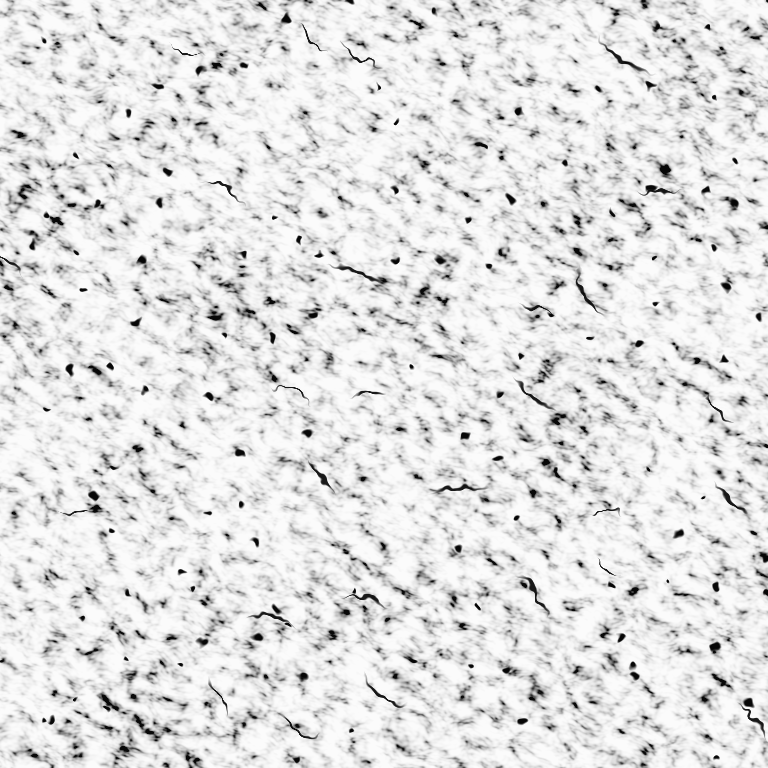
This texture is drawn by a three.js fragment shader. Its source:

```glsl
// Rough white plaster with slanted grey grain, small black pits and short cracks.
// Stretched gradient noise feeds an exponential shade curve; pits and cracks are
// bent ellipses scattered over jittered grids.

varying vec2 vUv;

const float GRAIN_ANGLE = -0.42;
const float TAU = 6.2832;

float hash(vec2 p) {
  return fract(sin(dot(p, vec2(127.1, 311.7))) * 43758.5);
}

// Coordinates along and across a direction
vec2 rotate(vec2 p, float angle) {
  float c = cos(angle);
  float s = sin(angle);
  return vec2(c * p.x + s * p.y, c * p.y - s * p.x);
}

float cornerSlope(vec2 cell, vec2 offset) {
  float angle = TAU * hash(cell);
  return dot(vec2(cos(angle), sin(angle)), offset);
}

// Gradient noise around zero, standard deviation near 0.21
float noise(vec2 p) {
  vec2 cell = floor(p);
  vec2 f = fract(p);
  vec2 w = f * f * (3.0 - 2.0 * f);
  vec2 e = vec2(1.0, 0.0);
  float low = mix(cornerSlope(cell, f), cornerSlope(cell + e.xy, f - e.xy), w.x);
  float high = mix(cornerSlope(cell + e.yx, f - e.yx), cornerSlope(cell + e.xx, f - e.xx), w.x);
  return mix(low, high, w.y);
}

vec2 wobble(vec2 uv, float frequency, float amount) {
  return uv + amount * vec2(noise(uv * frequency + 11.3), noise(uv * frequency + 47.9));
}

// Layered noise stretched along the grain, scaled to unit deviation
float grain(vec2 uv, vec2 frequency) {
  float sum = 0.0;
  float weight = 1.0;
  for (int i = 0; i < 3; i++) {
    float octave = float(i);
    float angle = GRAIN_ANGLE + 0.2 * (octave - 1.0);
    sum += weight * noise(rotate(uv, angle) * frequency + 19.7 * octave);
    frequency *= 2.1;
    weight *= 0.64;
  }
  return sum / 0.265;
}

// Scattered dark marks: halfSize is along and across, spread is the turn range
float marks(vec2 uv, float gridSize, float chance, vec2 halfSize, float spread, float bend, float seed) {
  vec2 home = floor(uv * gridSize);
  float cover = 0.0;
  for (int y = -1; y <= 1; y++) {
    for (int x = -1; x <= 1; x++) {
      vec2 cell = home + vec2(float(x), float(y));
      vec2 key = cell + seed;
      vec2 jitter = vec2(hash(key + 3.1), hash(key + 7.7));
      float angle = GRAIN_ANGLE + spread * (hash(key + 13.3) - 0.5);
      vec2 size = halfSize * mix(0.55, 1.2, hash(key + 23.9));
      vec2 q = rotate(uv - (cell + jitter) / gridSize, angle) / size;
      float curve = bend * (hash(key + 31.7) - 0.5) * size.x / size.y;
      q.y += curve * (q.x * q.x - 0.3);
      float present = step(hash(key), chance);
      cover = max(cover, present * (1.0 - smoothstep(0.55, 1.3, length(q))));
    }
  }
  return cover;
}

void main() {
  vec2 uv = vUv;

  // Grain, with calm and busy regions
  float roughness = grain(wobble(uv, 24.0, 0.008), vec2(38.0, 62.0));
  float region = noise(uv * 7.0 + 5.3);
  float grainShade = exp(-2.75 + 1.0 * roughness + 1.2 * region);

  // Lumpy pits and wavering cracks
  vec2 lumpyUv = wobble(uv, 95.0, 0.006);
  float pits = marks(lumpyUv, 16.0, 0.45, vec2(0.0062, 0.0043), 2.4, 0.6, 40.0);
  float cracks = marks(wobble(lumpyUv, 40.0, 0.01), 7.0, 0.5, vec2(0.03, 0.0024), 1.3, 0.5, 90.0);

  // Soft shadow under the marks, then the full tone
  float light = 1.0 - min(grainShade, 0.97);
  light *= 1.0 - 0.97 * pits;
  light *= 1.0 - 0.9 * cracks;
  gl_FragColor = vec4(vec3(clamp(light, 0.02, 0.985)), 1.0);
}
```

# PROBLEM TO SOLVE
All that's required is the material above repeated exactly, minus any picture.

# FINAL ANSWER
This texture is drawn by a three.js fragment shader. Its source:

```glsl
// Rough white plaster with slanted grey grain, small black pits and short cracks.
// Stretched gradient noise feeds an exponential shade curve; pits and cracks are
// bent ellipses scattered over jittered grids.

varying vec2 vUv;

const float GRAIN_ANGLE = -0.42;
const float TAU = 6.2832;

float hash(vec2 p) {
  return fract(sin(dot(p, vec2(127.1, 311.7))) * 43758.5);
}

// Coordinates along and across a direction
vec2 rotate(vec2 p, float angle) {
  float c = cos(angle);
  float s = sin(angle);
  return vec2(c * p.x + s * p.y, c * p.y - s * p.x);
}

float cornerSlope(vec2 cell, vec2 offset) {
  float angle = TAU * hash(cell);
  return dot(vec2(cos(angle), sin(angle)), offset);
}

// Gradient noise around zero, standard deviation near 0.21
float noise(vec2 p) {
  vec2 cell = floor(p);
  vec2 f = fract(p);
  vec2 w = f * f * (3.0 - 2.0 * f);
  vec2 e = vec2(1.0, 0.0);
  float low = mix(cornerSlope(cell, f), cornerSlope(cell + e.xy, f - e.xy), w.x);
  float high = mix(cornerSlope(cell + e.yx, f - e.yx), cornerSlope(cell + e.xx, f - e.xx), w.x);
  return mix(low, high, w.y);
}

vec2 wobble(vec2 uv, float frequency, float amount) {
  return uv + amount * vec2(noise(uv * frequency + 11.3), noise(uv * frequency + 47.9));
}

// Layered noise stretched along the grain, scaled to unit deviation
float grain(vec2 uv, vec2 frequency) {
  float sum = 0.0;
  float weight = 1.0;
  for (int i = 0; i < 3; i++) {
    float octave = float(i);
    float angle = GRAIN_ANGLE + 0.2 * (octave - 1.0);
    sum += weight * noise(rotate(uv, angle) * frequency + 19.7 * octave);
    frequency *= 2.1;
    weight *= 0.64;
  }
  return sum / 0.265;
}

// Scattered dark marks: halfSize is along and across, spread is the turn range
float marks(vec2 uv, float gridSize, float chance, vec2 halfSize, float spread, float bend, float seed) {
  vec2 home = floor(uv * gridSize);
  float cover = 0.0;
  for (int y = -1; y <= 1; y++) {
    for (int x = -1; x <= 1; x++) {
      vec2 cell = home + vec2(float(x), float(y));
      vec2 key = cell + seed;
      vec2 jitter = vec2(hash(key + 3.1), hash(key + 7.7));
      float angle = GRAIN_ANGLE + spread * (hash(key + 13.3) - 0.5);
      vec2 size = halfSize * mix(0.55, 1.2, hash(key + 23.9));
      vec2 q = rotate(uv - (cell + jitter) / gridSize, angle) / size;
      float curve = bend * (hash(key + 31.7) - 0.5) * size.x / size.y;
      q.y += curve * (q.x * q.x - 0.3);
      float present = step(hash(key), chance);
      cover = max(cover, present * (1.0 - smoothstep(0.55, 1.3, length(q))));
    }
  }
  return cover;
}

void main() {
  vec2 uv = vUv;

  // Grain, with calm and busy regions
  float roughness = grain(wobble(uv, 24.0, 0.008), vec2(38.0, 62.0));
  float region = noise(uv * 7.0 + 5.3);
  float grainShade = exp(-2.75 + 1.0 * roughness + 1.2 * region);

  // Lumpy pits and wavering cracks
  vec2 lumpyUv = wobble(uv, 95.0, 0.006);
  float pits = marks(lumpyUv, 16.0, 0.45, vec2(0.0062, 0.0043), 2.4, 0.6, 40.0);
  float cracks = marks(wobble(lumpyUv, 40.0, 0.01), 7.0, 0.5, vec2(0.03, 0.0024), 1.3, 0.5, 90.0);

  // Soft shadow under the marks, then the full tone
  float light = 1.0 - min(grainShade, 0.97);
  light *= 1.0 - 0.97 * pits;
  light *= 1.0 - 0.9 * cracks;
  gl_FragColor = vec4(vec3(clamp(light, 0.02, 0.985)), 1.0);
}
```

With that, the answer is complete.